I WILL MAKE SMART CHOICES BECAUSE I CARE ABOUT MYSELF, MY TEAMMATES, AND MY COMMUNITY.
I turn my attention to the table of kindergartners next to me. They’re my favorite to watch, these tiny children who haven’t yet learned to be predictable.
Most mouth the words obediently: TODAY IS A STEP ON MY PATH TOWARD SUCCESS! On cue, their little fists shoot into the air.
The principal smiles and returns to the front of the cafeteria. Ignoring the group of children sitting stone-faced in the Silent Area, she announces that we’re about to sing a catchy song about self-determination.
But I am giggling. The kindergartner next to me didn’t say “path to success.” He said “path to recess.” Continue reading →
A new study warns that we may be headed towards a charter school *bubble*…
EduShyster: It’s unusual to see the words *hair-raising* and *academic study* in tandem, but your new study merits that marriage. You and your co-authors make the case that, just as with subprime mortgages, the federal government is encouraging the expansion of charter schools with little oversight, and the result could be a charter school *bubble* that blows up in urban communities. Do I have it right?
Preston Green: The problem of subprime mortgages began in part because the government tried to increase homeownership for poor people and minorities by enabling private entities to offer more mortgages without assuming the risk. Under the old system, the mortgage originator was still at risk if the mortgage went into default. With subprime, they were able to spread that risk by selling the mortgages on the secondary market. You had all these mortgage originators that could issue more mortgages without careful screening because they no longer had skin in the game. Now how are charter schools similar to subprime? In the charter school context, charter school authorizers are like mortgage originators. Continue reading →
Rutgers Professor Bruce Baker shines a light on some extremely shady charter industry practices—and causes my hair to literally catch on fire…
EduShyster: Your new study, about the policies that charter school operators use for financial benefit, is harshly critical of a few bad apples. But why focus on them as opposed to, say, the high-performing many?
Bruce Baker: The important context for this report is to understand just who are the dominant charter managers in the landscape. You’ve got Imagine, you’ve got National Heritage, you’ve got White Hat and you’ve got Charter Schools USA. A lot of academics and charter advocates are going to think well *those aren’t the big ones like KIPP and Uncommon.* But KIPP and Uncommon aren’t the big ones. The big ones are Imagine, National Heritage, White Hat and Charter Schools USA. If we were to decide that here and now is the time to clean all this stuff up and just shut down a bunch of these operators, we’d be taking out a sizable share of charter schools in Florida and Ohio. Continue reading →

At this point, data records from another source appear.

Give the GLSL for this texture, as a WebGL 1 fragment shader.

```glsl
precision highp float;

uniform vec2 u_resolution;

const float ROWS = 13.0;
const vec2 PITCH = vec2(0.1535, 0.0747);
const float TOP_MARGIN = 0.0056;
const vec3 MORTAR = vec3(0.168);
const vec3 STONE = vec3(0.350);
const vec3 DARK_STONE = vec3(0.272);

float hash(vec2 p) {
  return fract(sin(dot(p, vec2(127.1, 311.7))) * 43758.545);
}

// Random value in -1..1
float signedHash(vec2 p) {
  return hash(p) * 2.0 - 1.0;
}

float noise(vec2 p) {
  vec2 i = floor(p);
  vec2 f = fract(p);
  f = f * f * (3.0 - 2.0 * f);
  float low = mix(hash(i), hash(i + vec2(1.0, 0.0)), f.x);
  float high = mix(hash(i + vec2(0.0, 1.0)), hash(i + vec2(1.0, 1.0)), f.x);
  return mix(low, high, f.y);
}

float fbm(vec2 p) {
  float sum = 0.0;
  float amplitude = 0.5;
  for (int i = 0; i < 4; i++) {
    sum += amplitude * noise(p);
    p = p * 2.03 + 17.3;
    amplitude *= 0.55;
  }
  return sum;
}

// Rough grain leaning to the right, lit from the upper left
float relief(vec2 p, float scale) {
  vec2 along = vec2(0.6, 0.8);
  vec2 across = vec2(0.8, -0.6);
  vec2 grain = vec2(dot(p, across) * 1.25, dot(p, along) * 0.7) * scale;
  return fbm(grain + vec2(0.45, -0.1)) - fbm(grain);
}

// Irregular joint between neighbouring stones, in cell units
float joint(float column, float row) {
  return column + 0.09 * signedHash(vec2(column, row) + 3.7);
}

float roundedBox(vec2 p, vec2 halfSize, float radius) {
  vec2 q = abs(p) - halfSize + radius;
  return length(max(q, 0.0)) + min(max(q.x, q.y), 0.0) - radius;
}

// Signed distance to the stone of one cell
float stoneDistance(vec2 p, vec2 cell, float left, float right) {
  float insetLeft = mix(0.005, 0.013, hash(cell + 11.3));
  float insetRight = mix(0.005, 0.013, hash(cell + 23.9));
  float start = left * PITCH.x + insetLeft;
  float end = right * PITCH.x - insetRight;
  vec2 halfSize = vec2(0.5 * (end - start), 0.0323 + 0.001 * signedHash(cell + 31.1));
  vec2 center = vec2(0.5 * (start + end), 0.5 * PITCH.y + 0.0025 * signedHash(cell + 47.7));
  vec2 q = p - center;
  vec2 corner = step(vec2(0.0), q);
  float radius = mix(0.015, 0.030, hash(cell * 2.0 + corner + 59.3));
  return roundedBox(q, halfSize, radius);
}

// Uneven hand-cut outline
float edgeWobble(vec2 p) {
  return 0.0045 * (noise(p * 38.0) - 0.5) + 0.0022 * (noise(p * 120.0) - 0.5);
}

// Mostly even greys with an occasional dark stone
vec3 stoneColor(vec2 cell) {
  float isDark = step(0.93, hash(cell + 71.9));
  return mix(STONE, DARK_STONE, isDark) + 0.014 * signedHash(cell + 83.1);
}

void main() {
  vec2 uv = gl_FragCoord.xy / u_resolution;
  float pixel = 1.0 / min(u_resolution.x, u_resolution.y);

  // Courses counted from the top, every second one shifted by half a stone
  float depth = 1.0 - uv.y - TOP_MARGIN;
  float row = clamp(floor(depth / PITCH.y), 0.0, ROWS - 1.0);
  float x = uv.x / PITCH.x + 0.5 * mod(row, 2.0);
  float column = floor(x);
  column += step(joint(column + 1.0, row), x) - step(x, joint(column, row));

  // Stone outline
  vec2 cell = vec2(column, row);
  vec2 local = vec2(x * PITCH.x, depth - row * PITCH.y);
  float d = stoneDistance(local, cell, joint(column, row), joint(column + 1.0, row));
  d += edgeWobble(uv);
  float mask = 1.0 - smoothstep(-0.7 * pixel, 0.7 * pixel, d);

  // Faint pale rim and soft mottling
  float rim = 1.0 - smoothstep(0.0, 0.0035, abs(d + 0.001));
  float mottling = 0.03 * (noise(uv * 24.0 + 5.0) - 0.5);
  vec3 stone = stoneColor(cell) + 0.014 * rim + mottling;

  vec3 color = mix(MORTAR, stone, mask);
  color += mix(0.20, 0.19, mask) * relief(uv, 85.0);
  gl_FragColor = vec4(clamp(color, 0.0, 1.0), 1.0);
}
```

I sit down with Massachusetts State Auditor Suzanne Bump (which is a lot more exciting than it sounds…)
State Auditor Suzanne Bump performs an audit of her audit.
EduShyster: First of all, allow me to congratulate you. You took the top spot in a category that I like to call *most read audit by people who have never read an audit before.* I’m talking, of course, about your audit of the Massachusetts Department of Elementary and Secondary Education (DESE), specifically, their oversight of the state’s charter schools. What did you find?
Suzanne Bump: What we found was that DESE was using subjective standards, that there wasn’t an even application of standards when they were, say, renewing the charters of schools. We looked to try and determine whether the data they were putting out relative to student demographics was accurate, whether waitlists were accurate. This is information that guides DESE’s policy making and we found it to be unreliable because the state never verifies it. Data reliability testing is the first thing you do in auditing. You can’t reach proper conclusions if we can’t rely upon the data and we found that we couldn’t rely upon the data. That’s a warning to DESE that they shouldn’t be either. Continue reading →